No,I would rather spend my money with folks I can look eye to eye than a corporation.

Do I buy local 100% of the time.. no sometimes I don't make the mark
but I try.. and its non local stuff is small.

Barbara Kingsolver's book Animal,Vegetable and Miracle is a really good book to explain it ..

Denise in TN

Tony Collins said...

A couple of thoughts about trade.

We need trade. I am part of a commercial Christian publishing business which sells 70% or more of its books outside the UK. So when Stealth Jew points out that Vancouver is wiser to produce materials that California needs, trading them for California's bananas, I do get the point.

But Peak Oil is creeping upon us. It is self-rectifying in the long run, but in the medium and short term we are facing considerable social disruption, including probable international conflict. The same point can be made about other scarce resources - Water Wars are already upon us, arguably.

The way forward is to be self-reliant in small to medium sized communities, using what clever technology can offer - in my industry, ebooks - and keeping the carbon locked up in the earth and its forests. Forget about green beans from Kenya and peppers from Israel: let's trade data and intellectual properties and good ideas for raising children. We don't need unseasonal veggies. I would be sorry to forget what a banana tastes like, but it would do me no lasting harm.

Pen Wilcock said...

Hi Tony! :0)

River said...


Well spoken..

Speaking of foods .. and speaking for myself and my self only..

I think eating foods out of season is out of Gods plans for me or anyone else..

I love this site
GNOWFGLINS, which means
God's Natural,Organic,Whole Foods,Grown Locally,In Season
Heres the link to it

We're using this guild line when we shop for our food..

Do we buy like this 100% of the time.. no.. but I bet we're at least 75% of the time now..
We won't buy any food product knowing that it was outside of the US.. and I do think twice if it comes from CA or out west..
1500 miles for something like a tomato to travel to my plate is crazy to me..

Denise in TN

River said...

Staying w/ local foods ..

This is Joel Salatin
one of my hero's .. explaining why its good to have small farms.. i.e. buying local..

Denise n TN

Pen Wilcock said...

Yes, Denise. That makes sense to me. x

Jenna said...

Hi, Ember--re-reading your plain dress posts. I've lost my star momentarily and these are just the sextant I need. Thank you.

Pen Wilcock said...

How very interesting.
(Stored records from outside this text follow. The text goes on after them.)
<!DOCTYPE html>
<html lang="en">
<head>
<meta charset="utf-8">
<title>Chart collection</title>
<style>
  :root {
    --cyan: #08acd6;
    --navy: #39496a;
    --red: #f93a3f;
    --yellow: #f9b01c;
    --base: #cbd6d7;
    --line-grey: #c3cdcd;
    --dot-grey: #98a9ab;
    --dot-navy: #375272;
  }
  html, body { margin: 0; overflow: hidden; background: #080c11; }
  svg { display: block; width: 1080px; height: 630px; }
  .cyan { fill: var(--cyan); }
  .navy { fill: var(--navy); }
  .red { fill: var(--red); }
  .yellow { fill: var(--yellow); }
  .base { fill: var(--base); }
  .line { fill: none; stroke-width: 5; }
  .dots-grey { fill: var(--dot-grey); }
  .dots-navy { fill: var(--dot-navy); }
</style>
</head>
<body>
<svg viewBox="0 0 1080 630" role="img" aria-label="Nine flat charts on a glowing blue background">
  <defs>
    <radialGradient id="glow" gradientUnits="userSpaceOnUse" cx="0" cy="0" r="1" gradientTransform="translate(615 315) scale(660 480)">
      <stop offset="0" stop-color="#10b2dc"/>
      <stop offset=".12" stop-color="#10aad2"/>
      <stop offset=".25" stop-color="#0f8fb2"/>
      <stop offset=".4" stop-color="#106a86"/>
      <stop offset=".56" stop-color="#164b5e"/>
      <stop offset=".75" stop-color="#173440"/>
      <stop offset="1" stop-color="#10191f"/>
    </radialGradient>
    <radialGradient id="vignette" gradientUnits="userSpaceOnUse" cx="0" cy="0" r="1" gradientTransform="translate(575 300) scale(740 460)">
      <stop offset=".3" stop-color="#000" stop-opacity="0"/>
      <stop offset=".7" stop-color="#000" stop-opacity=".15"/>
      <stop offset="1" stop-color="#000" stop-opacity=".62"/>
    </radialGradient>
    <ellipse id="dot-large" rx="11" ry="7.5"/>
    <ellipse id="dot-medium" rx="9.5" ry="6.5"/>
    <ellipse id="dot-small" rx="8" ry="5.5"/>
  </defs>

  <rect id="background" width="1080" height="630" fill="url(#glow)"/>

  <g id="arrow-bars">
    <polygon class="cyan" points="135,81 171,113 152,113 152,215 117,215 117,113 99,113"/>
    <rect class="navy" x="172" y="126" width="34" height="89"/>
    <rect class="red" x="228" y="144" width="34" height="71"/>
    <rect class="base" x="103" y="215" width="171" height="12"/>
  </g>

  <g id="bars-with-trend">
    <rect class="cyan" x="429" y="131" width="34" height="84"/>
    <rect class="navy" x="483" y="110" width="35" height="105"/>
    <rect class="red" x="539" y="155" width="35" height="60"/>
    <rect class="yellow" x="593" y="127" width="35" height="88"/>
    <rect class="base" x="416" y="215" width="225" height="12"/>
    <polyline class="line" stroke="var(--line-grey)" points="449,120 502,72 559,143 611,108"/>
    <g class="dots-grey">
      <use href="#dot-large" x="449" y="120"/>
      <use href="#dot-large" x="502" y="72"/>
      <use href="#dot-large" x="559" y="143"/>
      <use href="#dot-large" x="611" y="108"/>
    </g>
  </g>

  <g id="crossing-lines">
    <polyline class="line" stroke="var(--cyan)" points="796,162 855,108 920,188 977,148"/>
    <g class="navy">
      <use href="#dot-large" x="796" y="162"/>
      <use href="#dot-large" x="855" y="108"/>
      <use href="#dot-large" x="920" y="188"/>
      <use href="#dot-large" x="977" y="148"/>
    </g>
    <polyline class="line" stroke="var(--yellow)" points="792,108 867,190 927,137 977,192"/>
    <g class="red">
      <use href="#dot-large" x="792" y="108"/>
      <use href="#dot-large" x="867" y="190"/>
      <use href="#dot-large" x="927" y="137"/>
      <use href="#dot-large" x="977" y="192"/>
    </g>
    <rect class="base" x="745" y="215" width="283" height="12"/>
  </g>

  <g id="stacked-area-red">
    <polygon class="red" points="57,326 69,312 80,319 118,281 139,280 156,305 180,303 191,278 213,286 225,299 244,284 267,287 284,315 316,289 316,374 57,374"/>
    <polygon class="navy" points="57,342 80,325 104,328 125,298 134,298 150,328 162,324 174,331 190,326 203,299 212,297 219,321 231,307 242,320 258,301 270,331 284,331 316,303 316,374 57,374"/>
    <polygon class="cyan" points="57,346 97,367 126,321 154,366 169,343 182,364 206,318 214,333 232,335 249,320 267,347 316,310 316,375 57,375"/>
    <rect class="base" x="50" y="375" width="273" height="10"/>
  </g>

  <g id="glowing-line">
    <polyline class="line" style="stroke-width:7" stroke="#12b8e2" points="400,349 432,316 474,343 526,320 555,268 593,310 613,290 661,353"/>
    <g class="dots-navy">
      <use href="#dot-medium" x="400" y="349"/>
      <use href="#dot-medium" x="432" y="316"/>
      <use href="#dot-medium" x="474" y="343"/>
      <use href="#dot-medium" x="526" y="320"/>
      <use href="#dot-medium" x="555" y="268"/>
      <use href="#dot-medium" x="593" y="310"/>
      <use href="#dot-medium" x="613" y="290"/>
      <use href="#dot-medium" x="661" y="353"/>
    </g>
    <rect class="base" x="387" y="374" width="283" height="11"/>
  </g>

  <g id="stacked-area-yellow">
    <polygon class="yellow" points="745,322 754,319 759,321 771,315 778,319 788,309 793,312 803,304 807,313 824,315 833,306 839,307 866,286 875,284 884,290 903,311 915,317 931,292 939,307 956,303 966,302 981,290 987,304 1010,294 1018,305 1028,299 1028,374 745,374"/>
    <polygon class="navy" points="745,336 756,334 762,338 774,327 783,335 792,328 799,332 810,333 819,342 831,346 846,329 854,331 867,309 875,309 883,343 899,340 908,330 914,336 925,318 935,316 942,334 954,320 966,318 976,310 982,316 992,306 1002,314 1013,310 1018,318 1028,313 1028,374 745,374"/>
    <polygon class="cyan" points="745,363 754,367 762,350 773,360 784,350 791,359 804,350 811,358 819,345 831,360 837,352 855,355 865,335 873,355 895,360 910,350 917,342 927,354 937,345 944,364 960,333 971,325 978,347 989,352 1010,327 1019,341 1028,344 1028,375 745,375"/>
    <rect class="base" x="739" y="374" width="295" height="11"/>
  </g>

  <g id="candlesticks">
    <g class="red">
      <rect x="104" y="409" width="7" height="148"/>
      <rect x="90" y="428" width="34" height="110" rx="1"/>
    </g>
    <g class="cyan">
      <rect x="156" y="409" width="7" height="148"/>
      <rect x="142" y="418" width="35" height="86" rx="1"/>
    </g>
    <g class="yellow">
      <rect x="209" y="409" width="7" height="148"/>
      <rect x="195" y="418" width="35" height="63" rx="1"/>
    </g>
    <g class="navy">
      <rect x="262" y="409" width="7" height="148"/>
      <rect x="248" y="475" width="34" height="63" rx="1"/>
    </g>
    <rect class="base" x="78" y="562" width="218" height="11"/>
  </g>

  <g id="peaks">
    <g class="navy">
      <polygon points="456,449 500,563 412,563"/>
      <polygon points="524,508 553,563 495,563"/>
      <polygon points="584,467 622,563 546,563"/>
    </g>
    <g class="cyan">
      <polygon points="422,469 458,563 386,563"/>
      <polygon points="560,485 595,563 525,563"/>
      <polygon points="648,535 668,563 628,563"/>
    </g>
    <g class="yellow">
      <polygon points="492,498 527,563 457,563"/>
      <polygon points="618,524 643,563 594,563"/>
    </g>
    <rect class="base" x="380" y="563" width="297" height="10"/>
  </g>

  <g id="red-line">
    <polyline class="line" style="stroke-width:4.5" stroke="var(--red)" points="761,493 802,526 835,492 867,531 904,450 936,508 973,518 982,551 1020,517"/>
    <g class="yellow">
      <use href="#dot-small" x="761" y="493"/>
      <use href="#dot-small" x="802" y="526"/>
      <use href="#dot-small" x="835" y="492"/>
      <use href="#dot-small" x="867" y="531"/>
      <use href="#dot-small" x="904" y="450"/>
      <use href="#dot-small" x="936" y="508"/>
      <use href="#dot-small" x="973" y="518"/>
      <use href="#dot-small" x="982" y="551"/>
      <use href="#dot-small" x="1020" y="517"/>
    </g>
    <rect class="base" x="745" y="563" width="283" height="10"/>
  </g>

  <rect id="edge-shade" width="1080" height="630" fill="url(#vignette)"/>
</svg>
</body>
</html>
Yes, I do still absolutely "believe in" (whatever I mean by that) the power and beauty of Plain Dress - indeed I still wear it. It's just that my interpretation of it (in terms of the clothes I choose) has changed, to fit my context, to be faithful to simplicity as I see it, and to minimise the amount of space I take up in a shared household.
There's a word, "bottom". Wesley used it (makes me laugh). He said "I endeavour to wind my bottom round the year".
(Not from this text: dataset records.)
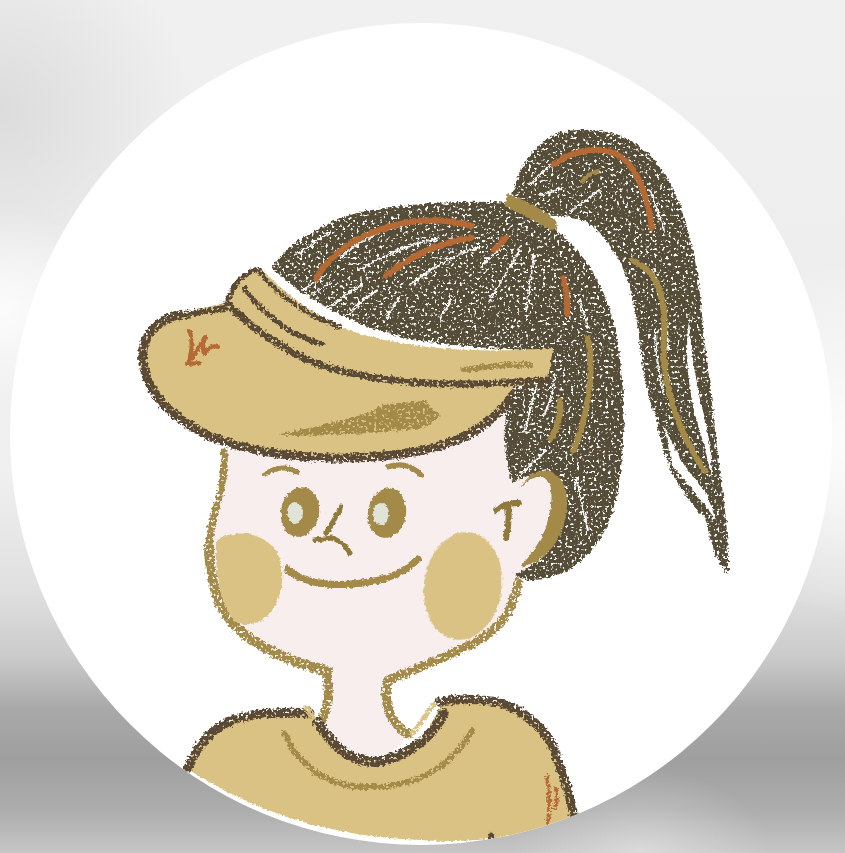
<!DOCTYPE html>
<html lang="en">
<head>
<meta charset="utf-8">
<title>Girl with a sun visor</title>
<style>
:root {
  --paper: #ffffff;
  --skin: #f8eeed;
  --sand: #d9c283;
  --ochre: #a38a49;
  --olive: #8f7a3a;
  --hair: #564d37;
  --line: #5a4a35;
  --rust: #b56a35;
  --shine: #dfe3d8;
}
html, body { margin: 0; width: 845px; height: 853px; overflow: hidden; }
svg { display: block; }
.line, .ochre-line, .rust-line, .sand-line, .chalk { fill: none; stroke-linecap: round; stroke-linejoin: round; }
.line { stroke: var(--line); stroke-width: 8; }
.ochre-line { stroke: var(--ochre); stroke-width: 8; }
.rust-line { stroke: var(--rust); stroke-width: 6; }
.sand-line { stroke: var(--ochre); stroke-width: 6; }
.chalk { stroke: var(--paper); stroke-width: 2; }
.sand { fill: var(--sand); }
.skin { fill: var(--skin); }
.hair { fill: var(--hair); }
.ochre { fill: var(--ochre); }
</style>
</head>
<body>
<svg width="845" height="853" viewBox="0 0 845 853" role="img" aria-label="Crayon portrait of a smiling girl with a ponytail and a sun visor">
  <defs>
    <linearGradient id="backdrop" x1="0" y1="0" x2="0" y2="1">
      <stop offset="0" stop-color="#f0f0f0"/>
      <stop offset=".3" stop-color="#eeeeee"/>
      <stop offset=".55" stop-color="#f0f0f0"/>
      <stop offset=".69" stop-color="#e0e0e0"/>
      <stop offset=".77" stop-color="#cbcbcb"/>
      <stop offset=".83" stop-color="#a9a9a9"/>
      <stop offset=".89" stop-color="#9f9f9f"/>
      <stop offset=".95" stop-color="#adadad"/>
      <stop offset="1" stop-color="#c6c6c6"/>
    </linearGradient>
    <radialGradient id="soft-shade">
      <stop offset="0" stop-color="#dcdcdc"/>
      <stop offset="1" stop-color="#dcdcdc" stop-opacity="0"/>
    </radialGradient>
    <radialGradient id="soft-light">
      <stop offset="0" stop-color="#ffffff" stop-opacity=".8"/>
      <stop offset="1" stop-color="#ffffff" stop-opacity="0"/>
    </radialGradient>
    <clipPath id="medallion"><circle cx="421" cy="434" r="411"/></clipPath>
    <filter id="crayon" x="0" y="0" width="845" height="853" filterUnits="userSpaceOnUse">
      <feTurbulence type="fractalNoise" baseFrequency=".35" numOctaves="2" seed="4" result="grain"/>
      <feDisplacementMap in="SourceGraphic" in2="grain" scale="6" xChannelSelector="R" yChannelSelector="G" result="rough"/>
      <feColorMatrix in="grain" type="matrix" values="0 0 0 0 0  0 0 0 0 0  0 0 0 0 0  0 0 -9 0 6.3" result="holes"/>
      <feComposite in="rough" in2="holes" operator="in"/>
    </filter>
    <filter id="edge" x="0" y="0" width="845" height="853" filterUnits="userSpaceOnUse">
      <feTurbulence type="fractalNoise" baseFrequency=".3" numOctaves="2" seed="9" result="grain"/>
      <feDisplacementMap in="SourceGraphic" in2="grain" scale="4" xChannelSelector="R" yChannelSelector="G"/>
    </filter>
  </defs>

  <g id="background">
    <rect width="845" height="853" fill="url(#backdrop)"/>
    <ellipse cx="0" cy="110" rx="190" ry="180" fill="url(#soft-shade)"/>
    <ellipse cx="0" cy="310" rx="130" ry="100" fill="url(#soft-light)"/>
    <ellipse cx="845" cy="440" rx="120" ry="180" fill="url(#soft-light)"/>
    <ellipse cx="640" cy="850" rx="130" ry="80" fill="url(#soft-light)" opacity=".45"/>
  </g>

  <circle cx="421" cy="434" r="411" fill="var(--paper)"/>

  <g id="portrait" clip-path="url(#medallion)">
    <g id="shirt">
      <path class="sand" filter="url(#edge)" d="M186 768C198 736 222 719 255 715Q285 712 312 713C326 738 345 760 376 761C408 758 430 735 440 705Q462 698 488 701C518 706 546 726 555 751Q569 782 575 818Q500 846 421 840Q290 836 186 768Z"/>
      <g filter="url(#crayon)">
        <path class="line" style="stroke-width:9" d="M188 768C200 736 222 720 252 715Q282 711 310 713M440 702Q470 697 498 702C530 713 551 733 558 762Q569 787 574 818"/>
        <path class="sand-line" d="M284 733C298 764 324 786 366 787C418 788 452 765 472 731"/>
        <path class="rust-line" style="stroke-width:4" d="M547 776Q551 800 548 822M556 788Q558 800 555 808"/>
        <path class="line" style="stroke-width:5" d="M491 835L493 843"/>
      </g>
    </g>

    <g id="face">
      <path class="skin" filter="url(#edge)" d="M222 452C225 490 208 520 208 553C210 592 223 620 248 638Q285 662 327 671Q331 694 324 722Q346 757 373 758Q400 752 406 735Q384 716 388 680Q440 661 480 638Q514 613 520 578L545 555Q566 520 558 485L505 460L505 395Q350 420 222 452Z"/>
      <g filter="url(#crayon)">
        <path class="ochre-line" style="stroke-width:7" d="M224 452C227 488 209 517 208 553"/>
        <path class="ochre-line" style="stroke-width:10" d="M209 545C210 592 223 618 246 636Q282 661 327 671"/>
        <path class="ochre-line" style="stroke-width:9" d="M326 672Q332 695 322 720M518 582C513 612 498 632 470 645Q430 664 388 680C383 702 389 723 408 734"/>
        <path class="sand-line" style="stroke:var(--sand);stroke-width:5" d="M306 708L324 730M434 704L412 734"/>
        <path class="line" style="stroke-width:10" d="M318 722C332 747 350 761 374 762C408 757 430 740 444 713"/>
      </g>
      <g id="cheeks" filter="url(#edge)" class="sand">
        <path d="M216 540C240 527 268 534 279 556C287 580 280 608 262 620Q248 628 234 621Q214 594 216 540Z"/>
        <ellipse cx="463" cy="586" rx="39" ry="54" transform="rotate(8 463 586)"/>
      </g>
      <g id="features" filter="url(#edge)">
        <path class="ochre-line" style="stroke-width:5" d="M265 474Q282 463 297 472M388 467Q408 460 422 476"/>
        <ellipse class="ochre" cx="300" cy="512" rx="19" ry="25" transform="rotate(10 300 512)"/>
        <ellipse class="ochre" cx="387" cy="513" rx="19" ry="25" transform="rotate(10 387 513)"/>
        <ellipse cx="295" cy="513" rx="8" ry="11" fill="var(--shine)"/>
        <ellipse cx="381" cy="514" rx="8" ry="11" fill="var(--shine)"/>
        <path class="ochre-line" style="stroke:var(--olive);stroke-width:5" d="M341 507Q334 521 326 533M315 540L332 538Q344 542 350 553"/>
        <path class="ochre-line" style="stroke-width:7" d="M287 569C310 589 350 586 380 580Q403 574 418 559"/>
      </g>
    </g>

    <g id="hair">
      <g class="hair" filter="url(#crayon)">
        <path d="M272 268C290 240 326 222 360 212Q440 198 512 203L556 230C590 258 610 294 618 345C628 410 625 480 608 525C592 560 560 582 526 580L514 574Q540 565 553 545L566 508Q568 480 545 470L512 482Q500 440 508 405L552 350Q470 350 405 338Q325 318 272 268Z"/>
        <path d="M512 196Q522 150 558 133Q590 125 622 137C656 150 680 190 690 240C701 280 701 310 705 345C712 400 716 440 721 480Q729 530 728 574Q712 556 706 520C680 490 665 470 657 420C642 385 642 350 635 310C628 268 612 244 592 226Q575 214 552 216Z"/>
      </g>
      <path id="ponytail-gap" fill="var(--paper)" filter="url(#edge)" d="M690 312C688 340 695 370 700 400Q711 435 712 478Q706 450 695 415Q682 360 690 312Z"/>
      <path fill="var(--paper)" filter="url(#edge)" d="M664 425Q680 465 706 492L716 520Q690 486 672 465Z"/>
      <g id="chalk-marks" class="chalk" filter="url(#crayon)">
        <path d="M303 290L324 276M306 298L330 283M330 308Q350 290 362 285M350 314Q362 298 378 290M386 318L400 296M440 318L452 298M296 255L330 232M340 258Q370 232 400 226M360 270Q400 245 440 238M410 285Q450 254 480 247M520 250L490 300M534 255L526 310M480 268L502 246M540 370L525 430M555 375Q552 400 544 415M520 475L546 450M580 300L588 328M530 185L550 165M600 190L570 212M540 195L562 188M650 190L664 230M652 270Q668 310 668 350M576 478L588 530M655 330Q656 365 664 395"/>
      </g>
      <g id="highlights" filter="url(#edge)">
        <path class="rust-line" d="M316 279C334 246 370 230 408 222Q440 217 471 226M386 276Q425 244 472 238M494 250L506 238"/>
        <path class="rust-line" d="M553 165C580 146 610 144 628 163Q646 185 652 228M563 278Q568 292 567 314"/>
        <path class="sand-line" d="M582 182Q588 174 598 171" style="stroke-width:4"/>
        <path class="sand-line" d="M588 338Q594 370 586 410Q580 436 573 451M560 400Q562 420 551 438"/>
        <path class="sand-line" d="M632 260C660 272 666 300 664 335C661 380 676 430 705 471"/>
      </g>
      <path id="hair-tie" class="ochre" filter="url(#edge)" d="M508 194Q530 202 551 216Q560 222 555 231Q526 218 504 205Z"/>
    </g>

    <g id="ear" filter="url(#edge)">
      <path class="skin" d="M518 492Q530 470 548 474Q562 480 560 508Q555 545 524 566L512 540Z"/>
      <path class="ochre" d="M520 488Q532 468 550 471Q568 478 567 508C564 540 546 562 520 567Q536 550 545 530C552 508 556 484 543 477Q532 475 520 488Z"/>
      <path class="sand-line" style="stroke:var(--olive)" d="M496 510Q507 502 519 503M508 505Q510 522 506 538"/>
    </g>

    <g id="visor">
      <path class="sand" filter="url(#edge)" d="M226 302Q235 275 262 269Q295 305 340 327C400 350 480 354 553 348L548 379L515 387C500 420 465 440 425 450C360 463 290 458 235 445C185 432 142 400 140 358Q146 320 185 313Z"/>
      <path class="ochre" filter="url(#crayon)" d="M280 434Q330 425 370 412L385 404L424 401L440 416L424 428Q355 436 280 436Z"/>
      <g filter="url(#crayon)">
        <path class="line" style="stroke-width:9" d="M185 315C152 318 140 340 143 364C150 402 185 430 232 444C290 460 360 463 424 450Q486 437 516 391"/>
        <path class="line" style="stroke-width:6" d="M188 314L225 308"/>
        <path class="line" style="stroke-width:7" d="M228 304C250 326 285 354 330 368C400 388 480 386 548 380"/>
        <path class="line" style="stroke-width:5" d="M228 300Q236 276 258 269M244 288C265 316 292 336 322 344M258 270C280 299 310 316 340 327"/>
      </g>
      <path class="sand-line" filter="url(#crayon)" d="M464 370Q500 364 530 365"/>
      <path class="rust-line" filter="url(#edge)" style="stroke-width:4" d="M190 331Q194 346 188 364Q196 352 205 337Q202 348 204 354Q211 344 218 347M187 364L199 363"/>
    </g>
  </g>
</svg>
</body>
</html>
Pause for delighted chortle.

When I first read it, I thought, "WHAT?"

So I researched it.

The word "bottom" comes from the Latin word "gravitas" - you can see that "gravity" does too, and so quickly see why "bottom". Gravitas is seriousness, dignity. It meant "substance" - a quality of serious purpose and to be taken seriously. In 17/18th century English, "substance" was another term also for material substance, i.e. wealth, money. "A man of substance" = rich.

Hence, "bottom" came to mean one's substance = wealth, too.

But if one reaches back the meaning of wealth and money, to the substance, bottom, gravitas in its original meaning - something of dignity, something of consequence, serious, worthwhile, of substantial intent - why then I believe that Plain Dress has "bottom". It is of weight, in the sense of "weighty Friends".

God bless your journey. xx